Firsthand: After steps to cool property market, could S'pore still use rent regulation?

Resale and rental prices do move together, but the market usually takes a while.

Mothership | May 01, 2023, 04:26 PM

Firsthand Takes On: Housing is a new series by Mothership, diving into the topic of housing in Singapore with in-depth articles and videos.

We’ll explore the uniquely Singaporean housing system by experiencing it for ourselves, gathering expert opinions, and hearing the perspectives of young Singaporeans, to present the points of view that matter, firsthand.

The Singapore government has acted decisively to cool the property market, with new tax rates from Apr. 27, 2023.

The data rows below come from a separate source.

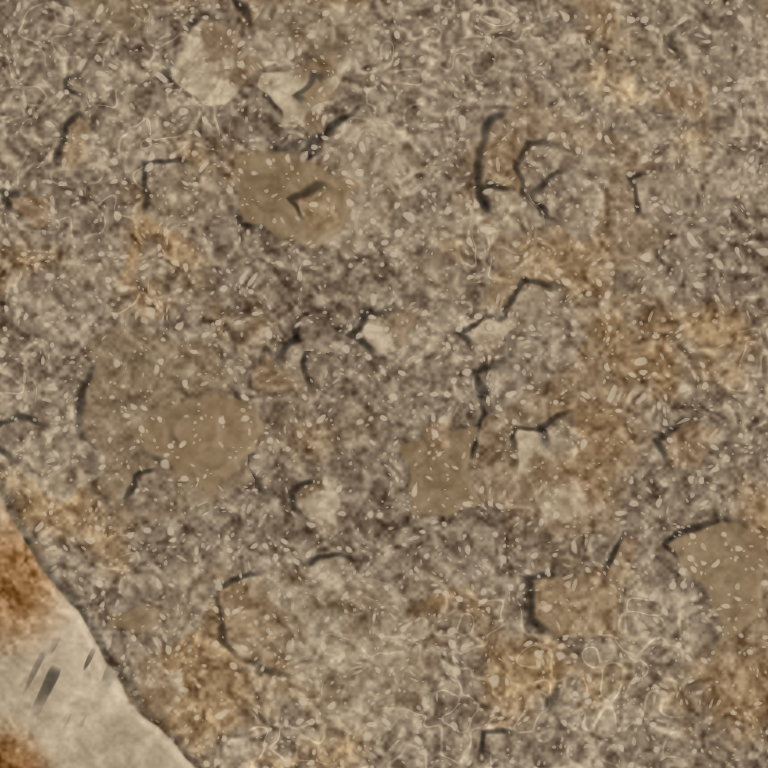
Write a WebGL 1 fragment shader that draws this texture.

```glsl
precision highp float;
uniform vec2 u_resolution;

float hash(vec2 p) {
  return fract(sin(dot(p, vec2(127.1, 311.7))) * 43758.5453);
}

float noise(vec2 p) {
  vec2 i = floor(p), f = fract(p);
  f = f * f * (3.0 - 2.0 * f);
  return mix(mix(hash(i), hash(i + vec2(1, 0)), f.x),
             mix(hash(i + vec2(0, 1)), hash(i + vec2(1, 1)), f.x), f.y);
}

float fbm(vec2 p) {
  float sum = 0.0, amp = 0.53;
  for (int i = 0; i < 4; i++) {
    sum += amp * noise(p);
    p = mat2(0.8, 0.6, -0.6, 0.8) * p * 2.03 + 7.3;
    amp *= 0.5;
  }
  return sum;
}

// Dark earth to pale lime
vec3 earth(float tone) {
  return mix(vec3(0.30, 0.235, 0.18), vec3(0.81, 0.74, 0.63), clamp(tone, -0.12, 1.1));
}

// Scattered angular stones: edge distance, kind, offset from the centre
vec4 stones(vec2 p, float chance, float seed) {
  vec4 best = vec4(1.0, 0.0, 1.0, 0.0);
  for (int y = -1; y <= 1; y++) {
    for (int x = -1; x <= 1; x++) {
      vec2 cell = floor(p) + vec2(x, y);
      float id = hash(cell + seed);
      if (id < chance) {
        vec2 centre = cell + 0.3 + 0.4 * vec2(hash(cell + seed + 3.1), hash(cell + seed + 5.7));
        vec2 q = p - centre;
        float d = -1.0;
        for (int k = 0; k < 6; k++) {
          float side = float(k);
          float a = 1.047 * (side + 0.8 * hash(cell + seed + side * 1.7)) + id * 40.0;
          float reach = mix(0.2, 0.46, hash(cell - seed + side * 2.3));
          d = max(d, dot(q, vec2(cos(a), sin(a))) - reach);
        }
        if (d < best.x) best = vec4(d, id / chance, q);
      }
    }
  }
  return best;
}

// Sets one layer of stones into the ground, with a broken crack on the left
vec3 setStones(vec3 ground, vec4 stone, float size, vec2 uv, float grain, float cover) {
  float d = stone.x * size + 0.012 * (noise(uv * 55.0) - 0.5);
  float facing = dot(normalize(stone.zw + 0.0001), vec2(-0.87, 0.5));
  float blotch = fbm(uv * 24.0 + stone.y * 50.0);
  vec3 body = earth(0.43 + 0.22 * (stone.y - 0.6) + grain * 0.85);
  if (stone.y < 0.2) {
    body = vec3(0.54, 0.45, 0.335) + 0.12 * (blotch - 0.5) + 0.09 * grain;
  } else if (stone.y < 0.42) {
    body = mix(vec3(0.73, 0.66, 0.55), vec3(0.50, 0.41, 0.31), smoothstep(0.42, 0.6, blotch));
    body += 0.22 * grain;
  } else if (stone.y < 0.6) {
    body = mix(body, vec3(0.60, 0.48, 0.34) + 0.3 * grain, 0.6);
  }
  float rim = smoothstep(0.009, 0.0, abs(d + 0.005));
  body += 0.07 * rim * smoothstep(-0.2, -0.9, facing);
  vec3 color = mix(ground, body, cover * smoothstep(0.003, -0.003, d));
  float crack = smoothstep(0.008, 0.001, abs(d - 0.003));
  crack *= smoothstep(-0.1, 0.8, facing) * smoothstep(0.35, 0.65, noise(uv * 16.0 + 9.0));
  return color * (1.0 - 0.5 * crack);
}

// Small pale round grit
float specks(vec2 p) {
  vec2 cell = floor(p);
  vec2 centre = 0.3 + 0.4 * vec2(hash(cell + 1.3), hash(cell + 8.9));
  float radius = 0.12 + 0.2 * hash(cell + 4.4);
  float d = length(fract(p) - centre) + 0.15 * (noise(p * 3.0) - 0.5);
  return step(hash(cell + 6.2), 0.22) * smoothstep(radius + 0.12, radius - 0.1, d);
}

void main() {
  vec2 uv = gl_FragCoord.xy / min(u_resolution.x, u_resolution.y);
  vec2 warp = vec2(noise(uv * 40.0), noise(uv * 40.0 + 31.0)) - 0.5;
  vec2 bent = uv + 0.016 * warp;

  // Grain, lit from the right
  float grain = 0.38 * (noise(bent * 62.0) - 0.5) + 0.45 * (noise(bent * 120.0 + 5.0) - 0.5);
  grain += 0.32 * (noise(uv * 215.0) - 0.5);
  grain += 0.3 * (noise(bent * 95.0) - noise(bent * 95.0 + vec2(0.5, 0.25)));

  // Gritty mortar with patches of curled lime
  float broad = fbm(uv * 5.0 + 2.0);
  float curl = 1.0 - abs(2.0 * noise(bent * 48.0 + 17.0) - 1.0);
  float lime = smoothstep(0.78, 0.98, curl) * smoothstep(0.45, 0.65, fbm(uv * 6.0 + 40.0));
  vec3 color = earth(0.45 + 0.4 * (broad - 0.5) + grain + 0.24 * lime);
  color += vec3(0.06, 0.02, -0.03) * smoothstep(0.5, 0.75, fbm(uv * 9.0 + 70.0));

  // Stones from large and worn to small and distinct
  vec2 rough = uv + 0.03 * (vec2(noise(uv * 13.0), noise(uv * 13.0 + 20.0)) - 0.5);
  color = setStones(color, stones(rough * 3.3, 0.8, 11.0), 0.30, uv, grain, 0.45);
  color = setStones(color, stones(rough * 6.0 + 3.0, 0.32, 23.0), 0.167, uv, grain, 0.85);
  color = setStones(color, stones(rough * 13.0, 0.22, 37.0), 0.077, uv, grain, 0.75);
  color = mix(color, vec3(0.78, 0.72, 0.63), 0.75 * specks(bent * 65.0));
  color = mix(color, vec3(0.75, 0.69, 0.59), 0.6 * specks(bent * 120.0 + 13.0));

  // Pale block in the lower left corner, with rust and scratches
  float block = dot(rough - vec2(0.0, 0.35), vec2(0.83, 0.56)) + 0.012 * (noise(uv * 40.0) - 0.5);
  vec3 face = vec3(0.70, 0.63, 0.53) + 0.2 * (fbm(uv * 18.0) - 0.5) + 0.18 * grain;
  float rust = smoothstep(0.13, 0.04, length(rough - vec2(0.0, 0.25)) + 0.06 * (broad - 0.5));
  rust = max(rust, smoothstep(0.08, 0.02, length(rough)));
  face = mix(face, vec3(0.53, 0.36, 0.19) + 0.55 * grain, rust * 0.85);
  vec2 along = mat2(0.9, 0.43, -0.43, 0.9) * (uv - vec2(0.09, 0.11));
  float scratch = smoothstep(0.6, 0.8, noise(along * vec2(105.0, 24.0) + 4.0));
  face *= 1.0 - 0.45 * scratch * smoothstep(0.07, 0.03, length(along));
  face += 0.08 * smoothstep(0.012, 0.0, abs(block + 0.008));
  color *= 1.0 - 0.3 * smoothstep(0.014, 0.0, abs(block - 0.006));
  color = mix(color, face, smoothstep(0.003, -0.003, block));

  gl_FragColor = vec4(clamp(color, 0.0, 1.0), 1.0);
}
```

This move favours those buying for owner-occupation, and serves as a disincentive to those seeking to purchase property for investment purposes. 

Speaking to the media at HDB Hub on Apr. 27 morning about raising the ABSD rates, Lee also touched on the rental market.

He said that MND expects to see rental prices moderate later this year, citing a report by the Monetary Authority of Singapore (MAS) on Apr. 26. 

Can Singapore still explore rent regulation? Mothership produced a video on Apr. 23 to explore this question. 

Singaporeans awoke on Apr. 27 to news of unprecedented property market cooling measures — Additional Buyers Stamp Duty (ABSD) increases of up to 30 per cent for certain categories of buyers, announced late in the evening on Apr. 26.

For Singaporeans and Permanent Residents (PRs) buying their first home, there were no changes — they would continue to pay 0 per cent and 5 per cent respectively.

But foreigners buying any residential property have to pay 60 per cent ABSD instead of the previous 30 per cent. ABSD has always been higher for foreigners, but a doubling of the tax rate for that category has never been done before.

Increases in ABSD over the years for foreigners and entities. Graph by Nigel Chua.

Raising ABSD has been the latest step in a slew of property market moves by the authorities in Singapore.

Winners and losers

Obviously, foreigners who were just about to decide to purchase a home would be most affected — a S$2 million property now incurs S$600,000 ABSD, up from $300,000 before Apr. 27.

As of 2022, foreign home buyers still constituted a "small proportion" — around 3 per cent of all private housing transactions, a drop from the pre-pandemic level of 5 per cent from 2017 to 2019.

But based on Urban Redevelopment Authority (URA) data from the first quarter of 2023, the proportion of foreigners buying residential property is now 6.9 per cent, The Straits Times (ST) reported, so this most-affected group has actually been a growing one — at least in the past few months.

The new ABSD rates also aim to dampen local demand, albeit with a smaller increase, as local buyers are more price sensitive than their foreign counterparts, national development minister Desmond Lee explained.

So... problem solved?

As with almost everything that happened in the past three years or so, a full explanation is not possible without reference to Covid-19.

Looking at Singapore's housing market, the pandemic has been blamed for increased prices in both the resale and rental market.

With thousands of new homes getting delayed, affected homeowners have needed alternative options, driving up demand and thus prices.

This comes after Lee told ST there were "early signs" the housing market was cooling, referring to both the resale and rental markets.

Speaking to the media at HDB Hub on Apr. 27 morning about raising the ABSD rates, Lee also touched on the rental market.

Lee said that MND expects to see rental prices moderate later this year, citing a report by the Monetary Authority of Singapore (MAS) on Apr. 26. 

Lee noted that some 40,000 housing completions this year, about half HDB and the other half will be private residential, will add supply to the rental market.

Lee also said that locals who have been waiting for the homes but who are currently renting will be able to move to their homes and then exit from the rental market.

Positive relationship between housing prices and rent

In theory, there is a positive relationship between housing prices and rent — when one comes down, the other should too.

The housing prices and rental rates do have a positive relationship, explained Lee Kwan Ok, an assistant professor who is the Dean's Chair of Urban Planning at the National University of Singapore (NUS) Business School and deputy head in the NUS Department of Real Estate.

The two are so closely linked that there is a possibility of both increasing in a vicious cycle.

As Lee explained in a Mothership video:

"On the one hand the people see the rising rent and they want to buy housing because they can also make a lot of profits out of renting their units.

But also, you can always choose in the housing market — you can either rent or buy. If rents are too expensive, people think, 'Okay you know maybe I should buy housing,' which would actually eventually increase housing prices as well.

So because housing prices is also high now, the home buyers would ask for higher rent to compensate for their housing purchase cost."

"Once we start this cycle, it's very hard to break," she said.

ABSD should have some impact on prices, and more housing supply on the way will further alleviate price pressures.

Thus, those currently in the property market, whether to buy or rent, should hang tight — and things should get better, sooner or later.

Could there still be a place for rent regulation to safeguard tenants from a similar situation in future, though?

Watch the full video here:

Top image by Danist Soh via Unsplash